- Certification 101
- Forest Management
What is certification?
Forest and woodland certification is a relatively new phenomenon but certification of products and services has been around a long time and you are probably already aware of several types. US Department of Agriculture has certification of meat and organic products, movies have certified ratings from the Motion Picture Association of America, and electrical appliances carry the Underwriters Laboratory (UL) certification and label. In all these cases certification means that the products carrying these labels meet a set of standards and customers know what to expect. Consumers understand that if an electrical device has an UL label on it, it has been constructed to a set of standards that are designed to make it safe. Woodland certification is similar, in that it ensures that if a woodland is certified, it means that it is being managed consistent with a set of standards.
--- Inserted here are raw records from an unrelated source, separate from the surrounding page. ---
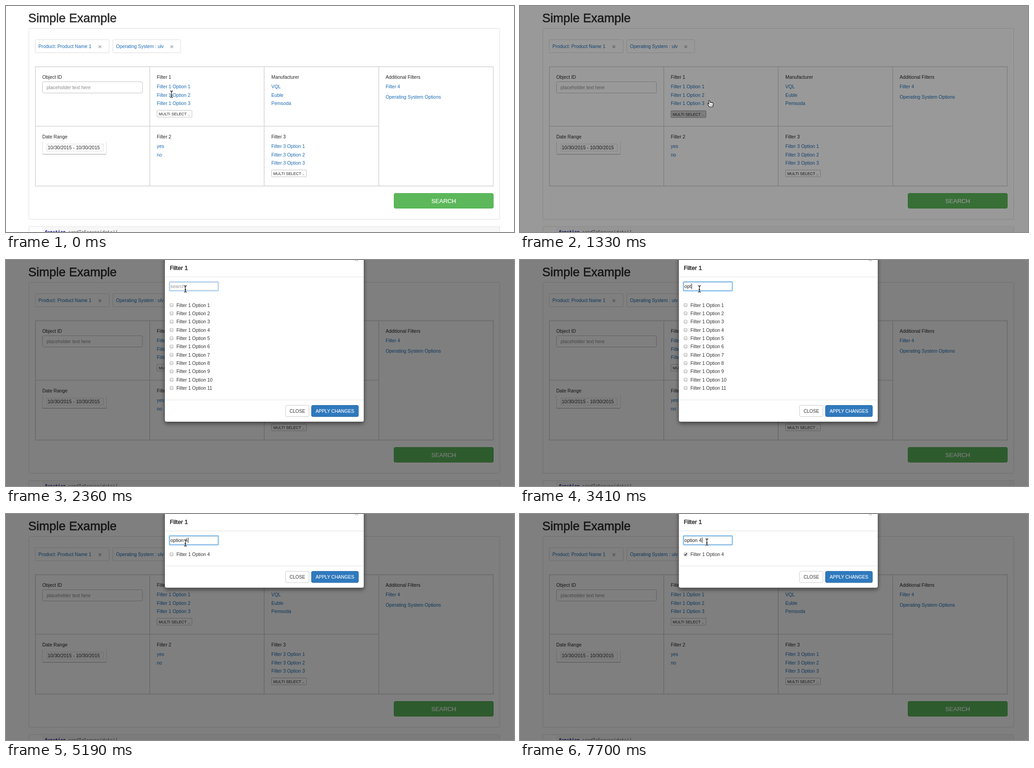
An HTML page for the animation above (8000 ms loop, 1120 px wide and 500 px high).

```html
<!DOCTYPE html>
<html lang="en">
<head>
<meta charset="utf-8">
<title>Filter dialog</title>
<style>
  html, body { margin: 0; width: 100%; height: 100%; overflow: hidden; background: #fff; }
  svg { display: block; }
  text { font-family: "Liberation Sans", Arial, sans-serif; white-space: pre; }
  .mono { font-family: "DejaVu Sans Mono", monospace; }
</style>
</head>
<body>
<svg id="stage" width="1120" height="500" viewBox="0 0 1120 500"></svg>
<script>
const LOOP = 8000;
const LINK = '#1c6cb4', INK = '#262626', LINE = '#dcdcdc';

const rect = (x, y, w, h, fill, stroke = 'none', r = 0, extra = '') =>
  `<rect x="${x}" y="${y}" width="${w}" height="${h}" rx="${r}" fill="${fill}" stroke="${stroke}" ${extra}/>`;
const text = (x, y, str, fill = INK, size = 10.4, extra = '') =>
  `<text x="${x}" y="${y}" font-size="${size}" fill="${fill}" ${extra}>${str}</text>`;
const line = (d, stroke = LINE, width = 1) =>
  `<path d="${d}" fill="none" stroke="${stroke}" stroke-width="${width}"/>`;
const group = (id, body, extra = '') => `<g id="${id}" ${extra}>${body}</g>`;
const medium = (color, width = 0.4) => `stroke="${color}" stroke-width="${width}"`;
const cross = (x, y, s = 2.9, color = '#b0b0b0') =>
  line(`M${x - s} ${y - s}L${x + s} ${y + s}M${x + s} ${y - s}L${x - s} ${y + s}`, color, 1.6);

const chip = (x, w, label, crossX) =>
  rect(x + .5, 74.5, w, 29, '#fff', LINE, 2) + text(x + 7.6, 93.3, label, LINK) + cross(crossX, 90);
const links = (x, y, labels) =>
  labels.map((label, i) => text(x, y + i * 18.7, label, LINK)).join('');
const multiSelect = (x, y, id) =>
  group(id, rect(x + .5, y + .5, 77, 15, '#fff', '#bdbdbd', 1) + text(x + 4.3, y + 11.2, 'MULTI SELECT ..', INK, 8.7));
const options = (n, from = 1) =>
  Array.from({ length: n }, (_, i) => `Option ${i + from}`);

function page() {
  return rect(0, 0, 1120, 500, '#fff')
    + text(49, 36.3, 'Simple Example', '#2b2b2b', 27, medium('#2b2b2b', .6))
    + rect(50.5, 49.5, 1038, 422.5, '#fff', '#ddd', 3)
    + chip(64, 163, 'Product: Product Name 1', 207)
    + chip(235, 149.5, 'Operating System : ulv', 365.5)
    + line('M64.8 134.3H1074.3V398.3H64.8ZM64.8 266H821.8M317 134V398M569.3 134V398M821.8 134V398', '#d8d8d8', 1.7)
    + text(80, 160.5, 'Object ID')
    + rect(80.5, 167.5, 220.5, 25, '#fff', '#c0c0c0', 3)
    + text(89.6, 184.3, 'placeholder text here', '#8b8b8b')
    + text(332.5, 160.5, 'Filter 1')
    + links(332.5, 182, options(3).map(o => 'Filter 1 ' + o))
    + multiSelect(332.5, 230.3, 'openButton')
    + text(585, 160.5, 'Manufacturer')
    + links(585, 182, ['VQL', 'Euble', 'Pemsoda'])
    + text(837, 160.5, 'Additional Filters')
    + text(837, 182, 'Filter 4', LINK)
    + text(837, 204.6, 'Operating System Options', LINK)
    + text(80, 292.6, 'Date Range')
    + line('M80.5 300V326Q80.5 328 82.5 328H219.5Q221.5 328 221.5 326V300', LINE)
    + line('M81 328.2H221', '#c8c8c8', 1.8)
    + rect(90.5, 305.5, 124, 15.5, '#fff', LINE)
    + text(92, 317.2, '10/30/2015 - 10/30/2015', INK, 10.55)
    + text(332.5, 292.6, 'Filter 2')
    + links(332.5, 314, ['yes', 'no'])
    + text(585, 292.6, 'Filter 3')
    + links(585, 314, options(3).map(o => 'Filter 3 ' + o))
    + multiSelect(585, 362.3, 'otherButton')
    + rect(855.5, 414.5, 219, 33, '#5cb85a', '#4cae4c', 3)
    + text(965, 435.6, 'SEARCH', '#fff', 13.1, 'text-anchor="middle" ' + medium('#fff', .2))
    + rect(50.5, 488, 1038, 40, '#fff', '#ddd', 1)
    + rect(80, 488.5, 1008, 20, '#f7f7f7')
    + text(85.5, 503, '<tspan fill="#000080" font-weight="bold">function</tspan> sendToServer(data){', '#444', 9.55, 'class="mono"');
}

const checkbox = y => rect(361.5, y - 3.7, 7, 7, 'url(#boxFill)', '#b2b2b2', 1);
const row = (y, label) => checkbox(y) + text(375.7, y + 3.8, 'Filter 1 ' + label, '#333');

function dialog() {
  return rect(350, -20, 439, 378, '#fff', 'rgba(0,0,0,.3)', 4, 'id="panel" filter="url(#shadow)"')
    + text(361, 21.6, 'Filter 1', '#2b2b2b', 13.1, medium('#2b2b2b', .5))
    + cross(772.7, -.6, 3.3, '#c4c4c4')
    + line('M350.5 37.5H788.5', '#e3e3e3')
    + rect(361.2, 49.5, 106, 17.5, '#fff', '#c9c9c9')
    + rect(360.2, 48.2, 108, 20, 'none', '#8cc2f0', 1.5, 'id="ring" stroke-width="2.4"')
    + text(362.6, 62, '', '#222', 10.6, 'id="query"')
    + rect(0, 52, 1, 12, '#111', 'none', 0, 'id="caret"')
    + group('fullList', options(11).map((o, i) => row(100 + i * 18.33, o)).join(''))
    + group('shortList', row(89.5, 'Option 4')
      + `<path id="tick" d="M363 89.3l1.7 2 3.1-4.9" fill="none" stroke="#222" stroke-width="1.5"/>`)
    + group('footer', line('M350.5 309.5H788.5', '#e3e3e3')
      + rect(616.5, 321.5, 51.5, 25, '#fff', '#c9c9c9', 3)
      + text(642.3, 337.8, 'CLOSE', '#333', 10.1, 'text-anchor="middle"')
      + rect(673.5, 321.5, 103.5, 25, '#2f79bd', '#296aa8', 3)
      + text(725.2, 337.8, 'APPLY CHANGES', '#fff', 10.2, 'text-anchor="middle" ' + medium('#fff', .15)));
}

// Pointer shapes, each drawn around its hot spot
const beamPath = 'M-3 -7Q0 -7 0 -5Q0 -7 3 -7M0 -5V5M-3 7Q0 7 0 5Q0 7 3 7M-1.7 2H1.7';
const pointers =
  group('beam', line(beamPath, '#fff', 2.8) + line(beamPath, '#111', 1.3))
  + group('arrow', '<path d="M0 0V14L3.2 11.1L5.5 16.3L8.2 15.1L5.9 10.1H10.3Z" fill="#111" stroke="#fff" stroke-width="1" stroke-linejoin="round"/>')
  + group('hand', '<path d="M-.4 14.5C-1 12-3.6 9.6-4.2 8.1C-4.6 6.9-3.2 6.4-2.2 7.4L-.6 9L-1.6 2C-1.7.2.4 0 .8 1.7L1.7 5.3C2.2 4.1 3.8 4.4 4 5.6C4.7 4.7 6 5 6.3 6.1C7.1 5.5 8.4 6 8.5 7.2C8.8 9.6 8.5 10.7 7.8 12.3L7.6 14.5Z" fill="#fff" stroke="#111" stroke-width="1.1" stroke-linejoin="round"/>'
    + line('M2.3 9.2V12M4.4 9.2V12M6.2 9.2V12', '#333', .7));

document.getElementById('stage').innerHTML = `
  <defs>
    <linearGradient id="boxFill" x2="0" y2="1"><stop stop-color="#f4f4f4"/><stop offset="1" stop-color="#dadada"/></linearGradient>
    <filter id="shadow" x="-10%" y="-15%" width="120%" height="135%">
      <feDropShadow dx="0" dy="3.7" stdDeviation="5" flood-color="#000" flood-opacity=".5"/>
    </filter>
  </defs>`
  + page() + rect(0, 0, 1120, 500, '#000', 'none', 0, 'id="backdrop"')
  + group('dialog', dialog()) + group('pointer', pointers);

// Timelines: [start ms, value...]; each entry holds until the next
const moves = [
  [0, 'beam', 365, 195], [150, 'beam', 366, 200], [300, 'hand', 369, 208], [450, 'hand', 373, 218],
  [600, 'arrow', 376, 229], [740, 'arrow', 376.5, 232], [880, 'arrow', 376.5, 233],
  [1330, 'hand', 417.5, 208.5], [1480, 'hand', 445, 150.5], [1630, 'hand', 437, 118],
  [1780, 'arrow', 424, 88], [1920, 'beam', 409, 67], [2070, 'beam', 399, 64], [2220, 'beam', 395.5, 64],
  [5490, 'beam', 388, 67], [5640, 'arrow', 366, 78], [5790, 'arrow', 326, 95], [5930, 'arrow', 289, 104],
  [6080, 'arrow', 298, 103], [6230, 'arrow', 332, 97], [6380, 'arrow', 354, 93], [6520, 'hand', 364, 90],
  [6970, 'hand', 367, 89], [7110, 'hand', 382, 81], [7260, 'beam', 400, 68], [7410, 'beam', 411, 62],
  [7560, 'beam', 412, 62]
];
const typing = [[0, ''], [3260, 'op'], [3410, 'opt'], [3560, 'opti'], [3700, 'optio'],
  [3850, 'option'], [4300, 'option '], [5190, 'option 4']];
const caretOn = [[0, 0], [2510, 1], [2960, 0], [3260, 1], [4740, 0], [5190, 1],
  [5790, 0], [6230, 1], [6820, 0], [7560, 1]];
const focusRing = [[0, 0], [2360, .6], [2510, 1], [6820, 0], [7410, .6], [7560, 1]];
const shade = [[0, 0], [1330, .4], [1480, .5]];
const buttonState = [[0, '#fff', 0], [600, '#e4e4e4', 0], [1180, '#bfbfbf', 2], [1330, '#d0d0d0', 1], [1480, '#fff', 0]];

const at = (track, t) => track.findLast(key => key[0] <= t).slice(1);
const el = id => document.getElementById(id);
const set = (id, name, value) => el(id).setAttribute(name, value);
const show = (id, on) => set(id, 'visibility', on ? 'inherit' : 'hidden');

function render(t) {
  const [kind, x, y] = at(moves, t);
  set('pointer', 'transform', `translate(${x} ${y})`);
  ['beam', 'arrow', 'hand'].forEach(id => show(id, id === kind));

  const [fill, push] = at(buttonState, t);
  const face = el('openButton').firstChild;
  face.setAttribute('fill', fill);
  face.setAttribute('stroke', push ? '#8e8e8e' : '#bdbdbd');
  set('openButton', 'transform', `translate(0 ${push})`);

  set('backdrop', 'opacity', at(shade, t)[0]);
  set('dialog', 'visibility', t >= 1480 ? 'visible' : 'hidden');

  const [typed] = at(typing, t);
  const query = el('query');
  query.textContent = typed || 'search';
  query.setAttribute('fill', typed ? '#222' : '#979797');
  set('caret', 'x', 363 + (typed ? query.getComputedTextLength() + .4 : 0));
  show('caret', at(caretOn, t)[0]);
  set('ring', 'opacity', at(focusRing, t)[0]);

  const filtered = t >= 5190;
  show('fullList', !filtered);
  show('shortList', filtered);
  show('tick', filtered && t >= 6820);
  set('footer', 'transform', `translate(0 ${filtered ? -194.7 : 0})`);
  set('panel', 'height', filtered ? 183.3 : 378);
}

const start = performance.now();
function tick() {
  render((performance.now() - start) % LOOP);
  requestAnimationFrame(tick);
}
tick();
</script>
</body>
</html>
```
Further, if a forest industry buys timber from a certified forest and makes a finished product such as paper or flooring, the industry can place a certified wood label on the product. This label means that all or a portion of the wood that was used to make the product came from a certified woodland that was managed according to sound forestry principles that protect the environment. This does not necessarily mean that a forest must be certified to completely protect the environment. There are countless examples of woodland owners harvesting timber and protecting natural resources. Certification just means that these woodland operations and practices have been assessed by an independent party.
It is important to note that government bodies do not have a certification systems. Certification is voluntary and can be started or stopped by the group member at any time.
Why certify a forest?
Woodland owners certify their woodlands for several reasons. To sell carbon, your woodlands must be certified. Markets that pay a premium for certified material are starting to emerge. Some markets for wood products require that the wood come from trees grown in certified forests. In some states, woodland owners pay less property tax if their woodlands are certified. Certification provides woodland owners with a higher level of technical assistance that typical woodlands are afforded.
What is Chain-of-Custody certification?
Forest industries achieve certification through Chain-of-Custody (CoC) certification. It is a process that ensures wood (for example, lumber and veneer) and wood products (for example; doors, flooring, trim, furnitire, and paper) that carry a label of certification come from well-managed, responsibly harvested certified woodlands. The objective of CoC is to be able to verify the woodland origin of the wood used in consumer products. Each entity that handles certified wood becomes a link in the "certification supply chain," from the woodlands all the way to the consumer. A new link is created in the chain each time the ownership of certified wood changes. If any entity in the supply chain is not certified, the chain is broken, and the final product cannot carry a certified label. Forest industries must develop written control procedures for how they are going to source, sell, and separate certified wood from other materials during manufacturing. If their plans are found in compliance with CoC standards through auditing, they have the ability to procure, produce, and sell certified wood products.
What is Group Certification?
Group certification brings many woodland owners or industry under one certificate that is managed by one entity. Group certification is designed to make certification practical and affordable by centralizing and streamlining many of the administrative processes related to certification. Traditional certification requires a woodland owner or forester to contact and pay (on their own) for an audit team to visit the owner's property to ensure that the owner follows the standards. In group certification, the audit team will only inspect and visit a select number of random properties within the group. This audit is the greatest financial hurdle to achieving certification and by visiting only a sample of properties the costs are reduced by inspecting only a few properties rater than having to visit every single property individually. The group can also save time and money for group members by completing several certification requirements for them (for example; annual reporting, international treaty investigations, and database management of rare and endangered species). The group manager will be visiting with and walking potential members through the process of certification rather than the owners contacting an audit team on their own. The group can also support members by advertising their certified timber sales and ptting them in contact with reputable foresters, loggers, and others to help them.